Each blog post typically includes (1) the translation (2) the original (3) an audio recording of the author reading the original. Foreman, I'm afraid, is snarky and perhaps a bit full of himself -- the following incendiary remark being based, of course, on little to no experience (but he has section on his blog called "Meditations" -- a worser word than "essays" if used in weakling ways). Despite this, and despite having already linked to the main page, I would feel remiss if I did not link directly to the post from which I copied this poem. ("Just because I don't submit to print anthologies doesn't mean I don't like receiving credit for my work. K? Thanks.")

And now... to the poem! (commence appropriate Batman music) This poem centers about Tomb Raider, a long-running and respected series of video games, and its titular character, Lara Croft. The series began in 1996, when computer processing limitations made Lara's improbably large boobs improbably square to boot. Since then the series has become one of the best selling in video game history; Lara Croft has been portrayed by Angelina Jolie in a couple of movies, and is one of the most recognizable video game characters, up there with Mario and Pacman.

But this poem wants none of that. Why, it's just like a Welshman -- focus on the negative, turn a well-loved character into a creature of the damned. You see, Lara Croft does exactly what it says on the box -- raids tombs...and other sites of archaeological significance. And she just so happens to be British, to talk with a cute little British accent (setting aside Angelina Jolie for just a moment). The temptation to make the connection to real life was too strong, it seems, for Davies. Some people just aren't the forgiving type.

So, from Davies' "fever'd imagination" comes a world fantastical, sadly unrealistic, where Lara is the exact opposite of all the empire and tyranny she apparently represents, where she raids museums instead of temples, where she is "fluent in Welsh...and black." And I thought my dreams involving Lara Croft were unrealistic (something with whipped cream and Esperanto). If nothing else it's imaginative...

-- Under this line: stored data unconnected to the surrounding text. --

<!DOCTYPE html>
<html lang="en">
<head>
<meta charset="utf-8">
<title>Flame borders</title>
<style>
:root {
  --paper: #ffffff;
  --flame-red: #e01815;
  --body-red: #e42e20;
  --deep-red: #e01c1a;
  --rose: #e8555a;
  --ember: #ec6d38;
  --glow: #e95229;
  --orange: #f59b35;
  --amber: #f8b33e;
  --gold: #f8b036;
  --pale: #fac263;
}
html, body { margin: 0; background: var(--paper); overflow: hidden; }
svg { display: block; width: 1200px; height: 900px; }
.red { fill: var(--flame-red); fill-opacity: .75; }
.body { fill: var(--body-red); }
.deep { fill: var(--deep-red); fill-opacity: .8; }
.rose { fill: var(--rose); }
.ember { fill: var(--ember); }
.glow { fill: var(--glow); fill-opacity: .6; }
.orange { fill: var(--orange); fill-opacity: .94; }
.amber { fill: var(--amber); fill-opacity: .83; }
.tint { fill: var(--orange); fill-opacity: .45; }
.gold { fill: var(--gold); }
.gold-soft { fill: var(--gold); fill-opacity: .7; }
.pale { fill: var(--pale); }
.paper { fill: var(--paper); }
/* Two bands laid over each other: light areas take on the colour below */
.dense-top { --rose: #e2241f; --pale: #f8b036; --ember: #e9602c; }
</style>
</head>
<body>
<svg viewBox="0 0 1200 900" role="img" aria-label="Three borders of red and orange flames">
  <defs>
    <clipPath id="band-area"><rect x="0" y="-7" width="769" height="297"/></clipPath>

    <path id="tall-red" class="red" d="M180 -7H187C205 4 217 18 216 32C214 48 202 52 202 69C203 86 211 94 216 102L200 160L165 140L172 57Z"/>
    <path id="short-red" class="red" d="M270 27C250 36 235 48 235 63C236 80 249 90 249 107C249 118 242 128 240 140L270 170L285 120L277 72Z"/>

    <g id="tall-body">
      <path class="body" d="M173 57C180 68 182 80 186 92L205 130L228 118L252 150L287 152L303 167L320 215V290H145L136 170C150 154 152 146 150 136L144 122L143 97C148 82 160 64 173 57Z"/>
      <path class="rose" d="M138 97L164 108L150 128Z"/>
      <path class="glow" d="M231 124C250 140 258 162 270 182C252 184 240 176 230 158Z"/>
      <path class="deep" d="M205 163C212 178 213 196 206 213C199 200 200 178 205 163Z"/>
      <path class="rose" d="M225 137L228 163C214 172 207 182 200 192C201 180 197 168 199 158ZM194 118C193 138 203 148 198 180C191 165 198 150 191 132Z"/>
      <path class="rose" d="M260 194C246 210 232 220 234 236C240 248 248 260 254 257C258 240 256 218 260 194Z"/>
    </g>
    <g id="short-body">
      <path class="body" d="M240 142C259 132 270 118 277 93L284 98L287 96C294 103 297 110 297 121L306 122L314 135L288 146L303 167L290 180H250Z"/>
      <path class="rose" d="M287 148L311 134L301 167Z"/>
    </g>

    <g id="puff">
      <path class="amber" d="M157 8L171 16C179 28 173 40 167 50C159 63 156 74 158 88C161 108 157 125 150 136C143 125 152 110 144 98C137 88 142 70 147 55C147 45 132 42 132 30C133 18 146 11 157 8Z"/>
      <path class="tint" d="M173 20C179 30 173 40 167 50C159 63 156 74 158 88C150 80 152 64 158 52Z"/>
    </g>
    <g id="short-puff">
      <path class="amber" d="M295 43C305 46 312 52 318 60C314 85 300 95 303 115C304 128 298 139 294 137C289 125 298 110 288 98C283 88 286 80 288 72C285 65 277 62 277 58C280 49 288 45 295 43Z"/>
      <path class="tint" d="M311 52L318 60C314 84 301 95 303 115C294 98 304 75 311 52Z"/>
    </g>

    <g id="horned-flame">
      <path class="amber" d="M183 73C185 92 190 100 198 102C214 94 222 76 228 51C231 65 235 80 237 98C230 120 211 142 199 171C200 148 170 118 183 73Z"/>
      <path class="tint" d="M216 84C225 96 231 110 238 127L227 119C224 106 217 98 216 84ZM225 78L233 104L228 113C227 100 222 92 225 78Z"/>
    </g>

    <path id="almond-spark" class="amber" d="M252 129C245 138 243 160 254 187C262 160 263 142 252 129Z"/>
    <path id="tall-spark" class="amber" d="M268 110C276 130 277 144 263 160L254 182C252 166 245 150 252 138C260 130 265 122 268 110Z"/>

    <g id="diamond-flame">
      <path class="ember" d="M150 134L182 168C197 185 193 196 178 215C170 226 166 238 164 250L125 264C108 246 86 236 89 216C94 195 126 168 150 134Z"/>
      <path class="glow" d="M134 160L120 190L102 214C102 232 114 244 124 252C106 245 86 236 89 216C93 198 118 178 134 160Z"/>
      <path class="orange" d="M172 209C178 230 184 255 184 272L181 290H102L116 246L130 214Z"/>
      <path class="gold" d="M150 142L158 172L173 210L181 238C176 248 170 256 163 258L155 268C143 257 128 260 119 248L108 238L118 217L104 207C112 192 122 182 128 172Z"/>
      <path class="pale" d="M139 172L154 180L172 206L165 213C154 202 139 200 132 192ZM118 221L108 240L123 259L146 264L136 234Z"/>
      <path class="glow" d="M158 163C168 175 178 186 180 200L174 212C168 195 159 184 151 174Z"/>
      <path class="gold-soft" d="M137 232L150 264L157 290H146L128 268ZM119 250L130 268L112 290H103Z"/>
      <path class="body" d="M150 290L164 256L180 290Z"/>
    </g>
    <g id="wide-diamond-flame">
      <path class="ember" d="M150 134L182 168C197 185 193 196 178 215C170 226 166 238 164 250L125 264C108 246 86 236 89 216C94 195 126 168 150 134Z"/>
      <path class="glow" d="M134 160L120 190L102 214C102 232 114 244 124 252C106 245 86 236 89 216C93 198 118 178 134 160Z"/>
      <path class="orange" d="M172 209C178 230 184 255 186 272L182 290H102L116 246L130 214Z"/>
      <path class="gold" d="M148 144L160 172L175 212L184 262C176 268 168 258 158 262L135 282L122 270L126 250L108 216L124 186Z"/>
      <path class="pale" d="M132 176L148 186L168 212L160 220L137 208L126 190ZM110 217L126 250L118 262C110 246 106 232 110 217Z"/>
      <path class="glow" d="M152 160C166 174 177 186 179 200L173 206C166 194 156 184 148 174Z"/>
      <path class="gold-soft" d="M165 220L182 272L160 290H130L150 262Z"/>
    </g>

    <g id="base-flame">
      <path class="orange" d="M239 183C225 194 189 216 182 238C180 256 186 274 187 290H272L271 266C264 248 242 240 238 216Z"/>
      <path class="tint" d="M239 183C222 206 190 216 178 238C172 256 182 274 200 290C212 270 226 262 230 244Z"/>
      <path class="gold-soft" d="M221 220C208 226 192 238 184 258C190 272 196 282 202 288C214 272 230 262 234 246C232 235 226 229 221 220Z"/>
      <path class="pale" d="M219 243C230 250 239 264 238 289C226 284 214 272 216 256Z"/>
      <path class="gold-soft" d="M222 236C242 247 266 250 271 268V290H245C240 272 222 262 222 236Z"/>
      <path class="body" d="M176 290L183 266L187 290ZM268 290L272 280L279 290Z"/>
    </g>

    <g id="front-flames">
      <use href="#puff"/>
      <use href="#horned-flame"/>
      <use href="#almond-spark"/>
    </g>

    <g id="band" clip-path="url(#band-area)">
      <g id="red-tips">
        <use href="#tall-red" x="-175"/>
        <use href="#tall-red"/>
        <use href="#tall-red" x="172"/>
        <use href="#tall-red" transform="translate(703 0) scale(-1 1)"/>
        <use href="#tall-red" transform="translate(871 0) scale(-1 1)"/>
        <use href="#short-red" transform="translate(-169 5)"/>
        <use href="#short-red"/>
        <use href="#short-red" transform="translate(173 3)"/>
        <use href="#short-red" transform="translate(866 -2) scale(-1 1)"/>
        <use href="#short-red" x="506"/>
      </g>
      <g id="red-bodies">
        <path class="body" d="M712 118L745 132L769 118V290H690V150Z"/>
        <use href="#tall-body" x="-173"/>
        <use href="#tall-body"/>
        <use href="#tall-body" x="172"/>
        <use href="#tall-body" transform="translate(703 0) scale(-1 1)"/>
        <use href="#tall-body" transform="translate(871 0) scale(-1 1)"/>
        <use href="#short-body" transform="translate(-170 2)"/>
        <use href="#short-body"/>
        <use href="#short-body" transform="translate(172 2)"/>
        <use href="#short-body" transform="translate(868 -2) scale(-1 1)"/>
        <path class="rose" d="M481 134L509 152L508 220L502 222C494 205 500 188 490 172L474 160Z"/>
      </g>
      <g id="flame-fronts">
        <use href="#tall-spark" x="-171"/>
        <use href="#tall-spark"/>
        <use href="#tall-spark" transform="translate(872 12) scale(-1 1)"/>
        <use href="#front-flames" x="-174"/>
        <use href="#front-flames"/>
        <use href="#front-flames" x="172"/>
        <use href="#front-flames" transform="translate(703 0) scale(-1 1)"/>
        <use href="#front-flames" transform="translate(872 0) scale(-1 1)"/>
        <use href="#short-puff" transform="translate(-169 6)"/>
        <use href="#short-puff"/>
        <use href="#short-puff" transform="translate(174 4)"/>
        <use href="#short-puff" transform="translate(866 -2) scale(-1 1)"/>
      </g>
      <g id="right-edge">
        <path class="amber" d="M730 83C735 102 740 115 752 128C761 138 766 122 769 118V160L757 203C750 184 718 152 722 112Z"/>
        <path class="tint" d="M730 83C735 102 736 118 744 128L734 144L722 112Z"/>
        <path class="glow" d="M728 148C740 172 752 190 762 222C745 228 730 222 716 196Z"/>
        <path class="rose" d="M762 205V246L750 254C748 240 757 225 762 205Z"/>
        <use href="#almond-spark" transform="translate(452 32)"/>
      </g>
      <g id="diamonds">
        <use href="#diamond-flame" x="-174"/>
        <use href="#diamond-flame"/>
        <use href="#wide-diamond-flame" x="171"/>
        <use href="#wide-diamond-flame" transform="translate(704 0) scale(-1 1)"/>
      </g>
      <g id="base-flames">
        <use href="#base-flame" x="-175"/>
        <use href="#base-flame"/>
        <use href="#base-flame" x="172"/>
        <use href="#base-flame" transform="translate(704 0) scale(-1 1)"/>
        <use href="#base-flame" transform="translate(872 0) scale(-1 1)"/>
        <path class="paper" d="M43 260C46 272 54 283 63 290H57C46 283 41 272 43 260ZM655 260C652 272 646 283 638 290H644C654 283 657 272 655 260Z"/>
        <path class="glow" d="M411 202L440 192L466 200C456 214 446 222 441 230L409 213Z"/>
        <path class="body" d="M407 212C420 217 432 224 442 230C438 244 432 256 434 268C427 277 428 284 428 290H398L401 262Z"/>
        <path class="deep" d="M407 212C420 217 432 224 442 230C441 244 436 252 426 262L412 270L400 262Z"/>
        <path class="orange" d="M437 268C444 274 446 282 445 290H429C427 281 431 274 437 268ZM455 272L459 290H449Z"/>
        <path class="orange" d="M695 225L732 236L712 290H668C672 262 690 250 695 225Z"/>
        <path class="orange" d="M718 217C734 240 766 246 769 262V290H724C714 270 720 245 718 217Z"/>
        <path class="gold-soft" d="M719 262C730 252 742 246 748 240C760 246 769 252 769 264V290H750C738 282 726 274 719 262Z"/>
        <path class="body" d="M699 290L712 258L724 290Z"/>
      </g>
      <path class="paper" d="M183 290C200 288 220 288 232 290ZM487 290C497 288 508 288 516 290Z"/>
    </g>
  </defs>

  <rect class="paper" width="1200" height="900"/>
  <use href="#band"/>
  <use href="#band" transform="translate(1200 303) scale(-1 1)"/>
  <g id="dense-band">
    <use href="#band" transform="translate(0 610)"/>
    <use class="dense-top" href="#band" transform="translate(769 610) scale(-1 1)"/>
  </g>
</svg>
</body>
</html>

There is a strong current of oppression through it all, of black people especially. There is the above quote, yes, and then there is the use of the word ghetto. The poet is, by all accounts, very white (I have it on good authority that Levi Coffin was black) and very Welsh, yet the poem seems peculiarly centered on white Americans' racial anxiety towards our darker brothers. Perhaps the translator shoehorned in these hints, or perhaps this poem is exactly the mirror that the author intended. I will probably never know as the Welsh language is almost completely opaque to me. Still, a little something managed to bore its way thru: the sentence Foreman translates as "Yo white boy!", in the second to last line, is written as "Hei, Honci!" in the original. Oh, how exciting is cross-cultural exchange!